[Originally posted as a page on Thursday November 8, 2012, transferred to a standard post on Thursday January 3, 2013.]

Guernsey Cover

“. . .Perhaps there is some secret sort of homing instinct in books that brings them to their perfect readers.  How delightful if that were true. . .”

Yes, it would be, wouldn’t it?  I’d like to think it actually Is true.

Book Excerpts: Beautiful Disaster by Jamie McGuire

Beautiful Disaster

 

[Click on book cover to go to book’s Goodread.com page.]

. . . “It’sHebrew,” Travis said with a nervous grin.
“What does it mean?”
“It says, ‘I belong to my beloved, and my beloved is mine.'” . . .

. . . It wasn’t just me, and it wasn’t just him, it was what we were together that was the exception. . . .
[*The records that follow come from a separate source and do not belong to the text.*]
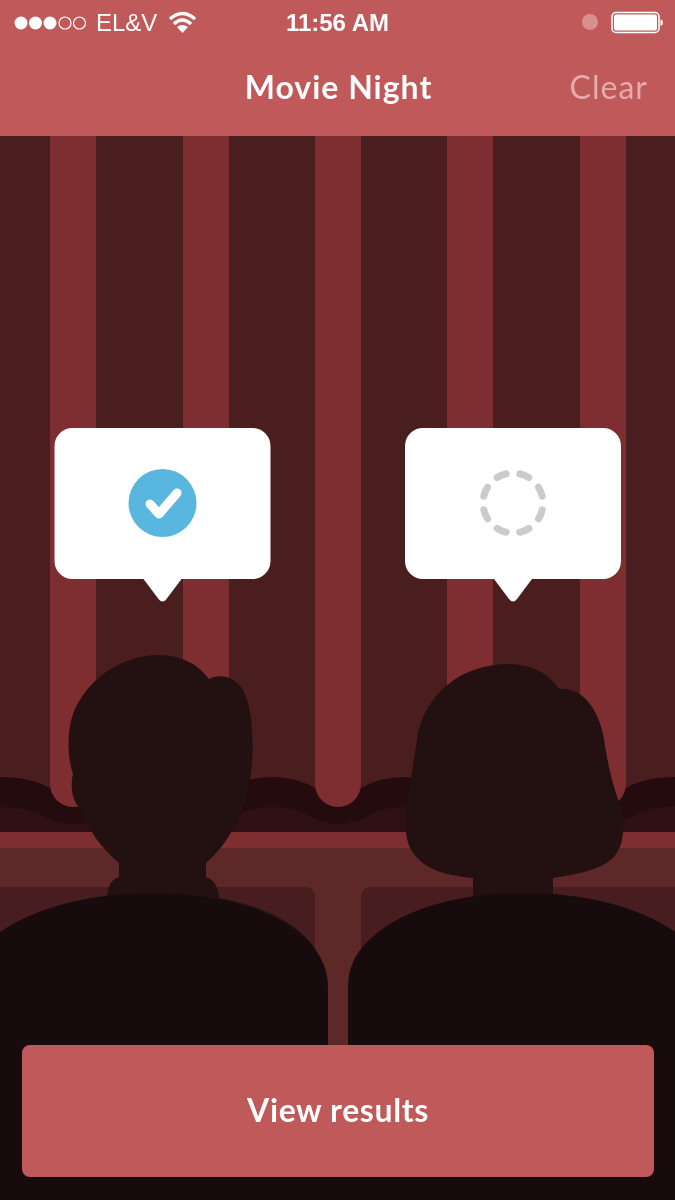
<!DOCTYPE html>
<html lang="en">
<head>
<meta charset="utf-8">
<title>Movie Night</title>
<style>
:root {
  --coral: #c05a5a;
  --coral-pale: #e6abab;
  --curtain: #4a1d1f;
  --fold: #7e2d30;
  --hem: #240b0d;
  --hem-shade: #301113;
  --wall: #5f2828;
  --hair: #221110;
  --coat: #170b0d;
  --blue: #59b7df;
  --dash: #cbcbcb;
}
* { box-sizing: border-box; margin: 0; }
html, body { width: 675px; height: 1200px; overflow: hidden; }
.screen {
  position: relative; width: 675px; height: 1200px; overflow: hidden;
  background: var(--coat); color: #fff;
  font-family: Lato, "Open Sans", sans-serif;
}
.theatre { position: absolute; inset: 0; }
.top-bar { position: absolute; inset: 0 0 auto; height: 136px; background: var(--coral); }
.status { position: relative; height: 46px; font: 24px/46px "Liberation Sans", Arial, sans-serif; }
.status svg { position: absolute; inset: 0; }
.carrier { position: absolute; left: 96px; }
.time { position: absolute; left: 0; width: 100%; text-align: center; font-weight: 700; }
.title {
  position: absolute; top: 62px; left: 1px; width: 100%; text-align: center;
  font-size: 32px; line-height: 50px; font-weight: 700; letter-spacing: 1px;
}
.clear {
  position: absolute; top: 62px; right: 27px; font-size: 32px; line-height: 50px;
  letter-spacing: 1px; color: var(--coral-pale); text-decoration: none;
}
.results {
  position: absolute; left: 22px; top: 1045px; width: 632px; height: 132px;
  display: flex; align-items: center; justify-content: center; padding-bottom: 4px;
  border-radius: 8px; background: var(--coral); color: #fff; text-decoration: none;
  font-size: 32px; font-weight: 700; letter-spacing: .6px;
}
</style>
</head>
<body>
<main class="screen">
  <svg class="theatre" width="675" height="1200" viewBox="0 0 675 1200" role="img" aria-label="Two people seen from behind, facing a theatre curtain; the left one has voted, the right one has not">
    <defs>
      <rect id="fold" y="100" width="46" height="707" rx="23"/>
      <path id="bubble" d="M18 0H198A18 18 0 0 1 216 18V133A18 18 0 0 1 198 151H127L112 171Q108 176 104 171L89 151H18A18 18 0 0 1 0 133V18A18 18 0 0 1 18 0Z"/>
    </defs>

    <g id="curtain">
      <rect width="675" height="832" fill="var(--curtain)"/>
      <path fill="var(--hem-shade)" d="M0 790H675V832H0Z"/>
      <path fill="var(--hem)" d="M0 777Q30 777 50 788H96L183 780 228 788Q248 777 274 777 298 778 315 788H361Q380 777 405 777L447 780 580 788H626Q645 777 675 777V806Q650 807 637 814 622 824 603 824 580 824 568 812 540 806 493 812 480 824 470 824 452 824 440 814 425 807 405 807 384 807 372 814 356 824 338 824 320 824 304 813 290 807 272 807 252 807 242 814 225 824 206 824L96 820Q86 824 73 824 53 824 38 813 22 807 0 807Z"/>
      <g fill="var(--fold)">
        <use href="#fold" x="50"/>
        <use href="#fold" x="183"/>
        <use href="#fold" x="315"/>
        <use href="#fold" x="447"/>
        <use href="#fold" x="580"/>
      </g>
    </g>

    <g id="stage-front">
      <rect y="832" width="675" height="17" fill="var(--fold)"/>
      <rect y="848" width="675" height="220" fill="var(--wall)"/>
      <rect x="-20" y="887" width="335" height="200" rx="9" fill="#471d1f"/>
      <rect x="361" y="887" width="340" height="200" rx="9" fill="#471d1f"/>
    </g>

    <g id="left-viewer">
      <path fill="var(--hair)" d="M159 655C181 655 198 664 209 679 221 673 235 677 243 690 251 704 254 735 252 763 249 800 235 838 206 863V877Q218 881 219 898C262 906 298 922 316 950L210 960 107 897Q108 880 119 877V863C101 848 88 830 81 808 72 803 70 786 73 774 67 757 67 731 73 714 85 682 119 655 159 655Z"/>
      <path fill="var(--coat)" d="M0 932C38 906 94 893 153 893 222 893 278 911 308 941 321 955 328 969 328 988V1200H0Z"/>
    </g>

    <g id="right-viewer">
      <path fill="var(--hair)" d="M509 664C531 664 548 673 559 689 582 687 599 709 604 739 608 767 613 785 620 805 624 818 624 829 622 840 617 862 601 871 553 878V905H473V878C441 875 424 868 413 853 404 839 405 824 407 805L417 739C424 694 461 664 509 664Z"/>
      <path fill="var(--coat)" d="M675 932C638 906 583 893 524 893 454 893 398 911 368 941 354 955 348 969 348 988V1200H675Z"/>
    </g>

    <g id="votes">
      <use href="#bubble" x="54.5" y="428" fill="#fff"/>
      <circle cx="162.500" cy="503" r="34" fill="var(--blue)"/>
      <path d="M150 504L159 514 177 493" fill="none" stroke="#fff" stroke-width="9" stroke-linecap="round" stroke-linejoin="round"/>
      <use href="#bubble" x="405" y="428" fill="#fff"/>
      <circle cx="513" cy="503" r="30" pathLength="80" fill="none" stroke="var(--dash)" stroke-width="7" stroke-linecap="round" stroke-dasharray="4.200 5.800" transform="rotate(13 513 503)"/>
    </g>
  </svg>

  <header class="top-bar">
    <div class="status">
      <svg width="675" height="46" viewBox="0 0 675 46" aria-hidden="true">
        <g id="signal" fill="#fff">
          <circle cx="21" cy="23" r="6.500"/>
          <circle cx="35.500" cy="23" r="6.500"/>
          <circle cx="50" cy="23" r="6.500"/>
          <g fill="none" stroke="#fff" stroke-width="1.200">
            <circle cx="65" cy="23" r="6"/>
            <circle cx="79.500" cy="23" r="6"/>
          </g>
        </g>
        <g id="wifi" fill="none" stroke="#fff" stroke-width="3.500">
          <path d="M170 19Q182 8 195 19"/>
          <path d="M174 24Q182 16 191 24"/>
          <path fill="#fff" stroke="none" d="M177 27Q182 23 188 27L182.500 33Z"/>
        </g>
        <circle cx="590" cy="22" r="8" fill="#d88f8f"/>
        <g id="battery">
          <rect x="612" y="12.500" width="47" height="20" rx="4" fill="none" stroke="#fff" stroke-width="1.500"/>
          <rect x="614" y="14.500" width="43" height="16" rx="2" fill="#fff"/>
          <path d="M660.500 19Q663 20 663 22.500T660.500 26Z" fill="#fff"/>
        </g>
      </svg>
      <span class="carrier">EL&amp;V</span>
      <span class="time">11:56 AM</span>
    </div>
    <h1 class="title">Movie Night</h1>
    <a class="clear" href="#">Clear</a>
  </header>

  <a class="results" href="#">View results</a>
</main>
</body>
</html>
. . . “I knew the second I met you that there was something about you I needed.  Turns out it wasn’t something about you at all.  It was just you.” . . .